  16. ^ a b John XXIII, allocution Questa festiva (25 Jan. 1959), AAS 51 (1959) pp. 68–69
  17. ^ a b, "Legislative History of the 1983 Code of Canon Law"; accessed June-7-2013
  18. ^ Pope John Paul II (1983-01-25). "Apostolic Constitution Sacrae Disciplinae Leges". Libreria Editrice Vaticana. Retrieved 2007-04-08.
  19. ^ Berman, Law and Revolution, p. 605
  20. ^ a b c d e f Ken Pennington, Codification 1225 to 1900 Archived 2015-12-29 at the Wayback Machine, accessed 7 December 2015
  21. ^ Edward N. Peters, "1917 Code of Canon Law" (San Francisco: Ignatius Press, 2001), p. 6 (Pietro Gasparri's Preface to 1917 CIC)
  22. ^ a b Benedict XV, Ap. Const. Providentissima Mater Ecclesia of 27 May 1917
  23. ^ a b c d Coriden, The Code of Canon Law, p. 948
  24. ^ John Paul II, Ap. Const. Sacrae Disciplinae Leges
  25. ^ 1983 Code, canon 6 §1, 1°
  26. ^ John Paul II, Ad Tuendam Fidem, accessed 16 July 2015
  27. ^ Benedict XVI, Omnium in Mentem, accessed 16 July 2015.
  28. ^ Pope Francis reforms Church law in marital nullity trials, Vatican Radio, accessed 8 September 2015
  29. ^ Francis (9 September 2017), Magnum Principium (Motu Proprio), Vatican City: Libreria Editrice Vaticana, retrieved 11 March 2018
  30. ^ Null (2019-03-26). "Pope Issues Motu Proprio 'Communis Vita' to Limit Priestly Absence from Communities". ZENIT – English. Retrieved 2020-07-06.
  31. ^ "Papa Francesco: Motu proprio "Communis vita", il religioso "illegittimamente assente e irreperibile" per un anno è dismesso dall'ordine | AgenSIR". 26 March 2019.
  32. ^ Brockhaus, Hannah. "Pope Francis changes canon law for religious who desert the community". Catholic News Agency. Retrieved 2020-07-06.
  33. ^ [bare URL]
  34. ^ "Pope amends canon law on religious who abandon their community". 2019-03-26. Retrieved 2020-07-06.
  35. ^ Pope Francis: New rules for religious life,, accessed 26 March 2019.

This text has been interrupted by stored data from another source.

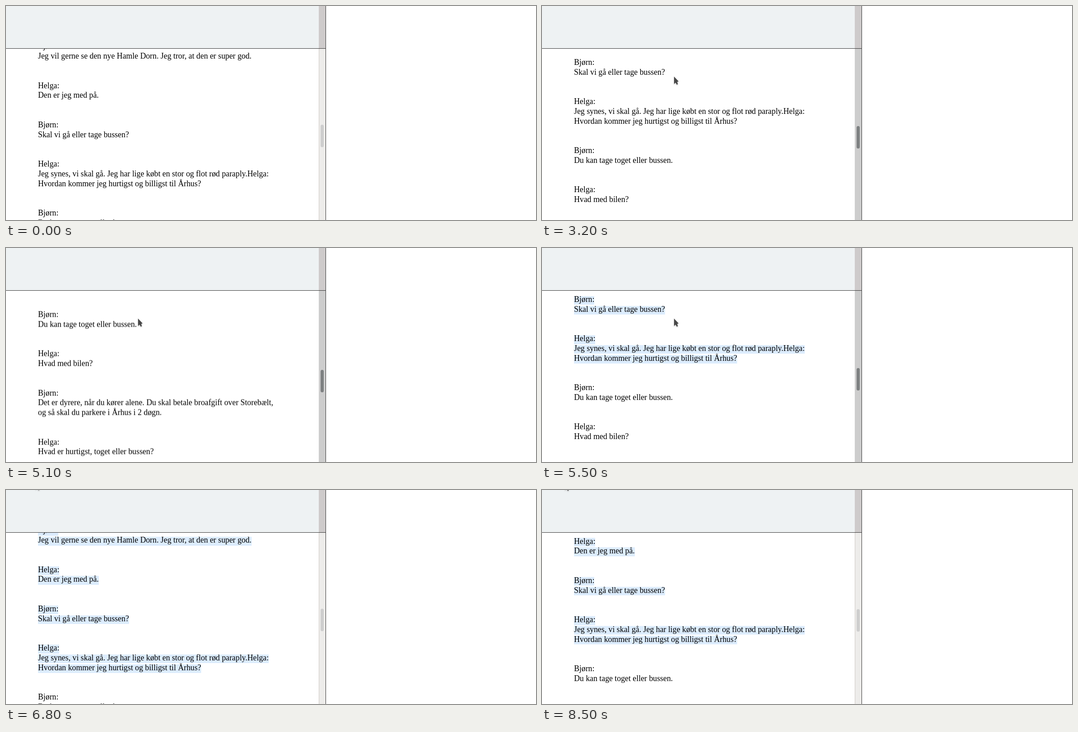
Recreate the animation shown at these times as an HTML page. Size 1176 px wide and 476 px high, loop 8.6 s.

```html
<!DOCTYPE html>
<html lang="da">
<head>
<meta charset="utf-8">
<title>Dialog</title>
<style>
  html, body { margin: 0; width: 100%; height: 100%; overflow: hidden; background: #fff; }
  #stage { position: relative; width: 1176px; height: 476px; overflow: hidden; }
  #stage div, #cursor { position: absolute; }
  #view { left: 0; top: 95px; width: 694px; height: 381px; overflow: hidden; }
  #text { left: 71px; top: 0; }
  #text div {
    height: 19.5px; line-height: 15px; white-space: pre; color: #000;
    font-family: "Liberation Serif", serif; font-size: 17.8px;
  }
  #head { left: 0; top: 0; width: 694px; height: 94px; background: #eef2f3; }
  #headBar { left: 694px; top: 0; width: 15px; height: 94px; background: #cecbcb; }
  #bar { left: 694px; top: 95px; width: 14px; height: 381px; border-left: 1px solid; }
  #thumb { left: 697.5px; top: 264px; width: 7.5px; height: 50px; border-radius: 4px; }
  #lineH { left: 0; top: 94px; width: 710px; height: 1px; background: #333; }
  #lineV { left: 709px; top: 0; width: 1px; height: 476px; background: #333; }
  #cursor { left: -4px; top: -4px; filter: drop-shadow(0 1px 1px rgba(0,0,0,.22)); }
</style>
</head>
<body>
<div id="stage">
  <div id="view"><div id="text"></div></div>
  <div id="head"></div>
  <div id="headBar"></div>
  <div id="bar"></div>
  <div id="thumb"></div>
  <div id="lineH"></div>
  <div id="lineV"></div>
  <svg id="cursor" width="20" height="28" viewBox="-4 -4 20 28">
    <path d="M0 0V16.5L3.5 13.5L6 18L8.5 17L7 12L10 10.5Z" fill="#484848"
      stroke="#fff" stroke-opacity=".75" stroke-width="1.2" paint-order="stroke"/>
  </svg>
</div>
<script>
const LOOP = 8600, PITCH = 21.81, FIRST = 95.8, ASCENT = 13.5;
const $ = id => document.getElementById(id);

// Each speech: label, then lines; two blank rows follow.
const speeches = [
  ["Bjørn:", "Jeg vil gerne se den nye Hamle Dorn. Jeg tror, at den er super god."],
  ["Helga:", "Den er jeg med på."],
  ["Bjørn:", "Skal vi gå eller tage bussen?"],
  ["Helga:", "Jeg synes, vi skal gå. Jeg har lige købt en stor og flot rød paraply.Helga:",
    "Hvordan kommer jeg hurtigst og billigst til Århus?"],
  ["Bjørn:", "Du kan tage toget eller bussen."],
  ["Helga:", "Hvad med bilen?"],
  ["Bjørn:", "Det er dyrere, når du kører alene. Du skal betale broafgift over Storebælt,",
    "og så skal du parkere i Århus i 2 døgn."],
  ["Helga:", "Hvad er hurtigst, toget eller bussen?"]
];
const SELECTED = 4;

// Time, scroll distance
const scroll = [
  [0, 0], [3200, 139], [3500, 165], [3700, 205], [3800, 241.5], [4000, 260],
  [4200, 304.5], [4500, 316.5], [5100, 312.5], [5300, 240], [5500, 150],
  [5700, 65], [6000, 13.7], [6200, 0], [7500, 6], [7700, 50.5], [7900, 63.5]
];
// Time, pointer x, y
const pointer = [
  [0, -60, -60], [700, 257, 87], [800, 276, 122], [900, 289, 148], [1000, 293, 157],
  [6400, 273, 148], [6600, 133, 0], [6800, 66, -17], [7000, 140, 158],
  [7300, 148, 184], [8100, 53, -16], [8500, 51, -16]
];
const hover = [[0, false], [800, true], [6800, false], [7000, true], [8100, false]];
const select = [[0, "transparent"], [5300, "#dcecfd"]];

// Plays a table of hard steps in an endless loop.
function play(el, steps, style) {
  const frames = steps.map(([t, ...v]) => ({ offset: t / LOOP, easing: "step-end", ...style(...v) }));
  frames.push({ ...frames[frames.length - 1], offset: 1 });
  el.animate(frames, { duration: LOOP, iterations: Infinity });
}

let row = 0;
speeches.forEach((lines, i) => {
  for (const line of lines) {
    const el = document.createElement("div");
    el.textContent = line;
    el.style.top = FIRST - 95 - ASCENT + row++ * PITCH + "px";
    $("text").append(el);
    if (i < SELECTED) play(el, select, c => ({ backgroundColor: c }));
  }
  row += 2;
});

play($("text"), scroll, d => ({ transform: `translateY(${-d}px)` }));
play($("thumb"), scroll, d => ({ transform: `translateY(${Math.round(d * 0.0217)}px)` }));
play($("cursor"), pointer, (x, y) => ({ transform: `translate(${x}px, ${y}px)` }));
play($("thumb"), hover, on => ({ backgroundColor: on ? "#7e8182" : "#cecece" }));
play($("bar"), hover, on => ({
  backgroundColor: on ? "#cdcdcd" : "#edecea",
  borderLeftColor: on ? "#cdcdcd" : "#cdc7c2"
}));
</script>
</body>
</html>
```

 This article incorporates text from a publication now in the public domainFrancis J. Schaefer (1913). "Influence of the Church on Civil Law". In Herbermann, Charles (ed.). Catholic Encyclopedia. New York: Robert Appleton Company.